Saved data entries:
BEGIN
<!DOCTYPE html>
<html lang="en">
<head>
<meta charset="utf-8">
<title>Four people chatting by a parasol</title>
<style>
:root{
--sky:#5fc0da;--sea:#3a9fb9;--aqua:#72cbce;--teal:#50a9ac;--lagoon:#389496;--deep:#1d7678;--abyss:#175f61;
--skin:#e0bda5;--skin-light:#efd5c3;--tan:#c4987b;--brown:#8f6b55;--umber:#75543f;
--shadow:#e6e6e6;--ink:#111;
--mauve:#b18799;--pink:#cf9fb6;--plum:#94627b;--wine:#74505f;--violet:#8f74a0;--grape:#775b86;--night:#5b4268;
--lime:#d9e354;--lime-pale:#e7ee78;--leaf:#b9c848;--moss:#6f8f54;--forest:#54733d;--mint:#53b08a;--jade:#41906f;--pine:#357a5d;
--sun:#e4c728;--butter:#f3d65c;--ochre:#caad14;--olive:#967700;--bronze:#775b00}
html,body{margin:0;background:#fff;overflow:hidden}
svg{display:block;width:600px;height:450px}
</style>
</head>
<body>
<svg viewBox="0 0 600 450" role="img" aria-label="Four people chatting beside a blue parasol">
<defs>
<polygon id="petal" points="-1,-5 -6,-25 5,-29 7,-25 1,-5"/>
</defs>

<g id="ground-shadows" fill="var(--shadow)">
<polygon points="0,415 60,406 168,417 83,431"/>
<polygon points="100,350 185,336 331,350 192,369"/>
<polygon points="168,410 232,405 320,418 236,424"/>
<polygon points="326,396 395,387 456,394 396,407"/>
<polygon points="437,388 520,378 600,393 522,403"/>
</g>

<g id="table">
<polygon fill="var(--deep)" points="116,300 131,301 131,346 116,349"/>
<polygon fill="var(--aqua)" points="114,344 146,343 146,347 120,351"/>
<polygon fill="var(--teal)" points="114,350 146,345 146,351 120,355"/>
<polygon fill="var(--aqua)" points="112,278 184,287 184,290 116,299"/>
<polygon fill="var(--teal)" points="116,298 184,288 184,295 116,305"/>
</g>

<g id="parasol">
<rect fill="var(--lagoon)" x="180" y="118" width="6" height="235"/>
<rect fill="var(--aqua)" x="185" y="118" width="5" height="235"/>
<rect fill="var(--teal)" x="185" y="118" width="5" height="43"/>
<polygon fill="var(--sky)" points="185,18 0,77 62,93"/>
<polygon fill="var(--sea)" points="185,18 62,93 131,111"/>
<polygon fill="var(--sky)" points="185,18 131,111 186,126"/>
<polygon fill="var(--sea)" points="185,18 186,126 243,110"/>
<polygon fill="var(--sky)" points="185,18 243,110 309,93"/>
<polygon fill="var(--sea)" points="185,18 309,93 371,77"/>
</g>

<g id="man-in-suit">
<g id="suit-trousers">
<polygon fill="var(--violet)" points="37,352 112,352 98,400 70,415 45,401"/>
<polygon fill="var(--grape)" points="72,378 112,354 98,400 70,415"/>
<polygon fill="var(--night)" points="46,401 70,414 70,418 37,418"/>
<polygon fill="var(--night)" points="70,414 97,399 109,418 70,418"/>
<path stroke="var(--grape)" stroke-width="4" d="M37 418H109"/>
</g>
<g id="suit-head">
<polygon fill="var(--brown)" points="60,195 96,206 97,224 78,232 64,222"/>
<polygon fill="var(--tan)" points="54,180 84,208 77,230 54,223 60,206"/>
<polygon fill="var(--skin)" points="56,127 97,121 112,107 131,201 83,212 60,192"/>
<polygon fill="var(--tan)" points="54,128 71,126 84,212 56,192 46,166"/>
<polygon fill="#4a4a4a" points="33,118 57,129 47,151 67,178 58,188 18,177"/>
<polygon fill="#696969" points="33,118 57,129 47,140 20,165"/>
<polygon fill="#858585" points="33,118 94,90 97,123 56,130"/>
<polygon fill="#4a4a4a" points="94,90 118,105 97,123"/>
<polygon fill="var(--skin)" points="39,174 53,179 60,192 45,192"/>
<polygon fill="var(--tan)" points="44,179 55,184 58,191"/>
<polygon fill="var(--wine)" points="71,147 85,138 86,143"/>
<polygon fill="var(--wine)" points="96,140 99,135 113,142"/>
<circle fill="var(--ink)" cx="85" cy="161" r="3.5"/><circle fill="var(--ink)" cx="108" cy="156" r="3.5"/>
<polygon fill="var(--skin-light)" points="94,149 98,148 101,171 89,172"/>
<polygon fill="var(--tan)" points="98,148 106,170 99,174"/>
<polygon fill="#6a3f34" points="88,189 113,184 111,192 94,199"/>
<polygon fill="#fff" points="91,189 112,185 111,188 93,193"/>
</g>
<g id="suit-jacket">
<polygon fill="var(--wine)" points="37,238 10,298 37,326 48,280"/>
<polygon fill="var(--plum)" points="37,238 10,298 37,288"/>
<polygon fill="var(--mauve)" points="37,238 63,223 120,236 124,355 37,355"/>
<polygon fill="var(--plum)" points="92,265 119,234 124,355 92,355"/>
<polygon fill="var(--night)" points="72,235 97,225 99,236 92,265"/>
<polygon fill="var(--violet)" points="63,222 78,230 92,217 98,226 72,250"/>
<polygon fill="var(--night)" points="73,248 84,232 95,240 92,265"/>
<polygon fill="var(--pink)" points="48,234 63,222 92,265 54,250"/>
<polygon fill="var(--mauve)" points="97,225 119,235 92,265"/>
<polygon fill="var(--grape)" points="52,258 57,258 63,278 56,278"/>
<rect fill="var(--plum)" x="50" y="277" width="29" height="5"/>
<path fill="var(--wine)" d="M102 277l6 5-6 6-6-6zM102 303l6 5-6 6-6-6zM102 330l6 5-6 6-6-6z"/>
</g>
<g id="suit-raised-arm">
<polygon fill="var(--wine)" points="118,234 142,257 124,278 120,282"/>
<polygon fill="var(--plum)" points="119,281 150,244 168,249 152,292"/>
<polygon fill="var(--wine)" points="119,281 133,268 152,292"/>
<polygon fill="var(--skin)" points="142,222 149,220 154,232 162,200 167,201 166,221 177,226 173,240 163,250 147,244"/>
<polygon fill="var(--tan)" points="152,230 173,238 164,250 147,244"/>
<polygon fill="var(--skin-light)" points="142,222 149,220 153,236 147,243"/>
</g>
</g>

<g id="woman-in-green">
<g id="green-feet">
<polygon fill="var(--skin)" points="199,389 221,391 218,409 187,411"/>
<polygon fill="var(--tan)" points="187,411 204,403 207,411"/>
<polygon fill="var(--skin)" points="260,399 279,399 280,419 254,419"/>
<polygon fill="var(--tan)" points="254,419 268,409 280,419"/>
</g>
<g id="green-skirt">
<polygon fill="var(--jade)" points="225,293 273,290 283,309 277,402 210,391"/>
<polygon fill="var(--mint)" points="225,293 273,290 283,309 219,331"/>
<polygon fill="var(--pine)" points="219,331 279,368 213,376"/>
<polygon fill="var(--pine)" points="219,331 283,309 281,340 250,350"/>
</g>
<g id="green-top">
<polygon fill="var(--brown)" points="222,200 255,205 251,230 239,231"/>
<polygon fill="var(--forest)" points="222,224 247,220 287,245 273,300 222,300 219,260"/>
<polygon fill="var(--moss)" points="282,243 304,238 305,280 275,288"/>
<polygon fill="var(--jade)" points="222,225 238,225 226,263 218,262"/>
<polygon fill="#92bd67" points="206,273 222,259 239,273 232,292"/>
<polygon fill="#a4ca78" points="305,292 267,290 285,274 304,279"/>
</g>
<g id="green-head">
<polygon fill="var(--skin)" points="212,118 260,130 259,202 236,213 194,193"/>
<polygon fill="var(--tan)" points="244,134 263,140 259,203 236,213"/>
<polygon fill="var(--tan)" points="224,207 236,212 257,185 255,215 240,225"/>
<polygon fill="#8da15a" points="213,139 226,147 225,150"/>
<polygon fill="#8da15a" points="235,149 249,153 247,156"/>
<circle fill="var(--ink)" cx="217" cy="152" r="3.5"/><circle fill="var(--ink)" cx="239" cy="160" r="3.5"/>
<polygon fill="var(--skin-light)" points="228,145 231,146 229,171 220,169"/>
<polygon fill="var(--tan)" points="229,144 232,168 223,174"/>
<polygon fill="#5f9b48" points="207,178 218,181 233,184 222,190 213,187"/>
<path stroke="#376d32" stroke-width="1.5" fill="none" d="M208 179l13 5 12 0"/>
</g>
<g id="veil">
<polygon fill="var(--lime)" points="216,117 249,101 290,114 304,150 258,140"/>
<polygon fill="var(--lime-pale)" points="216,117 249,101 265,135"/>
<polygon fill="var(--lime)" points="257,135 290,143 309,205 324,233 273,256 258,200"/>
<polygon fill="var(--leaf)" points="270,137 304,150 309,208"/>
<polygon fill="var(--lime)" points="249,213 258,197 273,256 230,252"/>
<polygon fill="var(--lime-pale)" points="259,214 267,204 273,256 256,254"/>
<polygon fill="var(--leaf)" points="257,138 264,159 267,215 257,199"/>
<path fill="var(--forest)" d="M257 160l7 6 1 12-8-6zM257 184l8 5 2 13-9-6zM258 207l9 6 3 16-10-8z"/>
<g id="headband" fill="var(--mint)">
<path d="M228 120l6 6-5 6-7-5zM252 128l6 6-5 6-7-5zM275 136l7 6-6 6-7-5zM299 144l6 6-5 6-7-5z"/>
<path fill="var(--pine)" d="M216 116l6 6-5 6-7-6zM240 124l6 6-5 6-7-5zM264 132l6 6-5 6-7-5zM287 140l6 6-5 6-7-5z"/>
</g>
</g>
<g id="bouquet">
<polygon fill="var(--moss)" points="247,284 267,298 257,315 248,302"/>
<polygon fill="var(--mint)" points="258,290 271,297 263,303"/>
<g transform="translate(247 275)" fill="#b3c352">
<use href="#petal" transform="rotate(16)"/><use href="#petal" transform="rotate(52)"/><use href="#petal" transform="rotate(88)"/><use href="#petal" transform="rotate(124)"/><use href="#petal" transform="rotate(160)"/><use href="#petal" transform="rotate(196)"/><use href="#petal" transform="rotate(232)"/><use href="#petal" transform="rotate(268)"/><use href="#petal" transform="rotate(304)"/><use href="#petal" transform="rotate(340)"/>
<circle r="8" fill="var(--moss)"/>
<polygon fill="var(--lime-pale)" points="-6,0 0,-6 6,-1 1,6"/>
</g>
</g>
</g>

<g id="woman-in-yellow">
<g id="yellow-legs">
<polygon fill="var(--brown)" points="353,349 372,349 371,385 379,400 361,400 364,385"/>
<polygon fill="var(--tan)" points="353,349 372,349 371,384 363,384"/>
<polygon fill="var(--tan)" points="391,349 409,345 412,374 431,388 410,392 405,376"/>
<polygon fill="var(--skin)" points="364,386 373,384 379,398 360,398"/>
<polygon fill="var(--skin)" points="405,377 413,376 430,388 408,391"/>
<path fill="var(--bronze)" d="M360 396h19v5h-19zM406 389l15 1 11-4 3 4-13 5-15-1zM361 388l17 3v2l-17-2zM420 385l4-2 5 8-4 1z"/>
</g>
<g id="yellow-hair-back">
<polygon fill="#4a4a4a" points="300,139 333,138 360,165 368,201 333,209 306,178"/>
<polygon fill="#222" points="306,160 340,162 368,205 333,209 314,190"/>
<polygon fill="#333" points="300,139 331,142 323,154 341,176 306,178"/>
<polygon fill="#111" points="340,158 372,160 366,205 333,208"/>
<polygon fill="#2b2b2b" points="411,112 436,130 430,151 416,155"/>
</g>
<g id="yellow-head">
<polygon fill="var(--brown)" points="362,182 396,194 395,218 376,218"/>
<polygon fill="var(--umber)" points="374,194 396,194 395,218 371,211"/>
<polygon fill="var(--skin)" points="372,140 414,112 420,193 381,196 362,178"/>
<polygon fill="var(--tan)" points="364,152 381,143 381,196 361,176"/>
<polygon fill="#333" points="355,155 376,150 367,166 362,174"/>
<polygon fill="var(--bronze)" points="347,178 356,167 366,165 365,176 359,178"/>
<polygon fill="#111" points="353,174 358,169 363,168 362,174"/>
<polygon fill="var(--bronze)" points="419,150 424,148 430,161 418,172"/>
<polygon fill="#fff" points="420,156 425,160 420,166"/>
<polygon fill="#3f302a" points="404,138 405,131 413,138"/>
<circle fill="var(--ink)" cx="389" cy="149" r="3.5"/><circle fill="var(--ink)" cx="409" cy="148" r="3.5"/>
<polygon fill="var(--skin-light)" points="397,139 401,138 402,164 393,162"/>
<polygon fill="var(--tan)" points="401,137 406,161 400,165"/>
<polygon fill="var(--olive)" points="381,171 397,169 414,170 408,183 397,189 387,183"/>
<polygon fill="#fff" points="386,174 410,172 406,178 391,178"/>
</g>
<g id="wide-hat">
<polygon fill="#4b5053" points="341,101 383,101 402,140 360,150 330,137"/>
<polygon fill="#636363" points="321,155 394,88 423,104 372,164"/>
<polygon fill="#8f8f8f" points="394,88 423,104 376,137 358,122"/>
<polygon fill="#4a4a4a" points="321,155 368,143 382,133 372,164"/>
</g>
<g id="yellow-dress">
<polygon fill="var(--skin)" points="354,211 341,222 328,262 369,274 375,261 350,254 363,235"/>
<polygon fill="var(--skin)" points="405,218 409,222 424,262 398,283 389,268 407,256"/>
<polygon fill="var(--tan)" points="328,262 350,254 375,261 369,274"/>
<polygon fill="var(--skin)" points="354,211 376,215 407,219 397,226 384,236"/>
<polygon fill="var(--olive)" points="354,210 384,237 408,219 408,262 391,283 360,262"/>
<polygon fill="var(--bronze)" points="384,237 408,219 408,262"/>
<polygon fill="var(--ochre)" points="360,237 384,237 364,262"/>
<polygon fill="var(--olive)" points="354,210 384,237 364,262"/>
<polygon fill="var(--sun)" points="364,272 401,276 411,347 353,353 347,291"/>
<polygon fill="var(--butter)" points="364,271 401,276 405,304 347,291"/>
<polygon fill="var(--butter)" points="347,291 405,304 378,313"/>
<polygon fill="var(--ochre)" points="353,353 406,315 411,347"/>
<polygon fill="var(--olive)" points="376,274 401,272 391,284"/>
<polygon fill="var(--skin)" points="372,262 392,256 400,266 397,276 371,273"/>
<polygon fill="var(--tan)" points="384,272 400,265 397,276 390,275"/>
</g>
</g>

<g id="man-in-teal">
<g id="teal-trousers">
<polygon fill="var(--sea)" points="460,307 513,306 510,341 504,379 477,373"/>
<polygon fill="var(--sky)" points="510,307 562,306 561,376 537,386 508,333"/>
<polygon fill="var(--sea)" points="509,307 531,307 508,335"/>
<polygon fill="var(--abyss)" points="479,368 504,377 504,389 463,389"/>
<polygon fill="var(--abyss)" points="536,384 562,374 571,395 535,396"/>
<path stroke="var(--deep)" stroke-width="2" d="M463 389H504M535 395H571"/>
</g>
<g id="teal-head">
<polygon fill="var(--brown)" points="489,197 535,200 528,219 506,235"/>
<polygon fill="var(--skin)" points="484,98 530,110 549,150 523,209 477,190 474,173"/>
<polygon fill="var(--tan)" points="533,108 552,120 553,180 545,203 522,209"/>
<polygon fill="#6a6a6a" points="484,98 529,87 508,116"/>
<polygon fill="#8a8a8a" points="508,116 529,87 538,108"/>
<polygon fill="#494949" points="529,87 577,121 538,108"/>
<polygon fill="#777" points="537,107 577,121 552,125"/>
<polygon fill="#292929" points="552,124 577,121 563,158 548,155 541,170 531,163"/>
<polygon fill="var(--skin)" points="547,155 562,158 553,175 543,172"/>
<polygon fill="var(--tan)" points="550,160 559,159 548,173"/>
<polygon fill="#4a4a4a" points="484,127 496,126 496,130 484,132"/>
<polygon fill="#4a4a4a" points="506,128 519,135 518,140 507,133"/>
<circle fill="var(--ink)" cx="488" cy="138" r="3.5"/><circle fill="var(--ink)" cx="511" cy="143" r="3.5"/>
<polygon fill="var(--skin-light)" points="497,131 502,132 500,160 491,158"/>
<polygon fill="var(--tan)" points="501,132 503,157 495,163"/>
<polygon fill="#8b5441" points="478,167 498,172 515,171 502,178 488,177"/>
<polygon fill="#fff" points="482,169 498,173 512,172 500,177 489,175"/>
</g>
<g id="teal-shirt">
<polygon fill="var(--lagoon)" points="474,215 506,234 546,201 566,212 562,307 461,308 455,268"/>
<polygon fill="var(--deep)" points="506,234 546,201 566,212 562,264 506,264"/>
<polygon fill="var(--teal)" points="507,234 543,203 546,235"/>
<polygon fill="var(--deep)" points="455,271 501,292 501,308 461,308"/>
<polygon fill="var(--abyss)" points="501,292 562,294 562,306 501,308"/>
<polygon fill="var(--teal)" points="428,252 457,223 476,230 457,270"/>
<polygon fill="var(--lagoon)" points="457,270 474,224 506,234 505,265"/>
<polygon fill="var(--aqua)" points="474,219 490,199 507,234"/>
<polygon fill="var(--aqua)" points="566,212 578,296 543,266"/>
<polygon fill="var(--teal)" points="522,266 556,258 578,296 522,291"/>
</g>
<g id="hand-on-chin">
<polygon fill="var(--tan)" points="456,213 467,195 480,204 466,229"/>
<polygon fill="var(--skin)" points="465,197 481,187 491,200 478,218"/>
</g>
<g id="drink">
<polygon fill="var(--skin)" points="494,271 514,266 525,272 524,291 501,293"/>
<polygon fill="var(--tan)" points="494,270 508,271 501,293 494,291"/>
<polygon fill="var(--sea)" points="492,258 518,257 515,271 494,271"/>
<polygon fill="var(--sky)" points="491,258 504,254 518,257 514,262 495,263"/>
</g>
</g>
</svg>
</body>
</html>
END
What you should do: Would you retype exactly the lines above, from the line with "112,352 98,400 70,415" to the line with "84,208 77,230 54,223", with both end lines kept and nothing more?

Problem solution:
<polygon fill="var(--violet)" points="37,352 112,352 98,400 70,415 45,401"/>
<polygon fill="var(--grape)" points="72,378 112,354 98,400 70,415"/>
<polygon fill="var(--night)" points="46,401 70,414 70,418 37,418"/>
<polygon fill="var(--night)" points="70,414 97,399 109,418 70,418"/>
<path stroke="var(--grape)" stroke-width="4" d="M37 418H109"/>
</g>
<g id="suit-head">
<polygon fill="var(--brown)" points="60,195 96,206 97,224 78,232 64,222"/>
<polygon fill="var(--tan)" points="54,180 84,208 77,230 54,223 60,206"/>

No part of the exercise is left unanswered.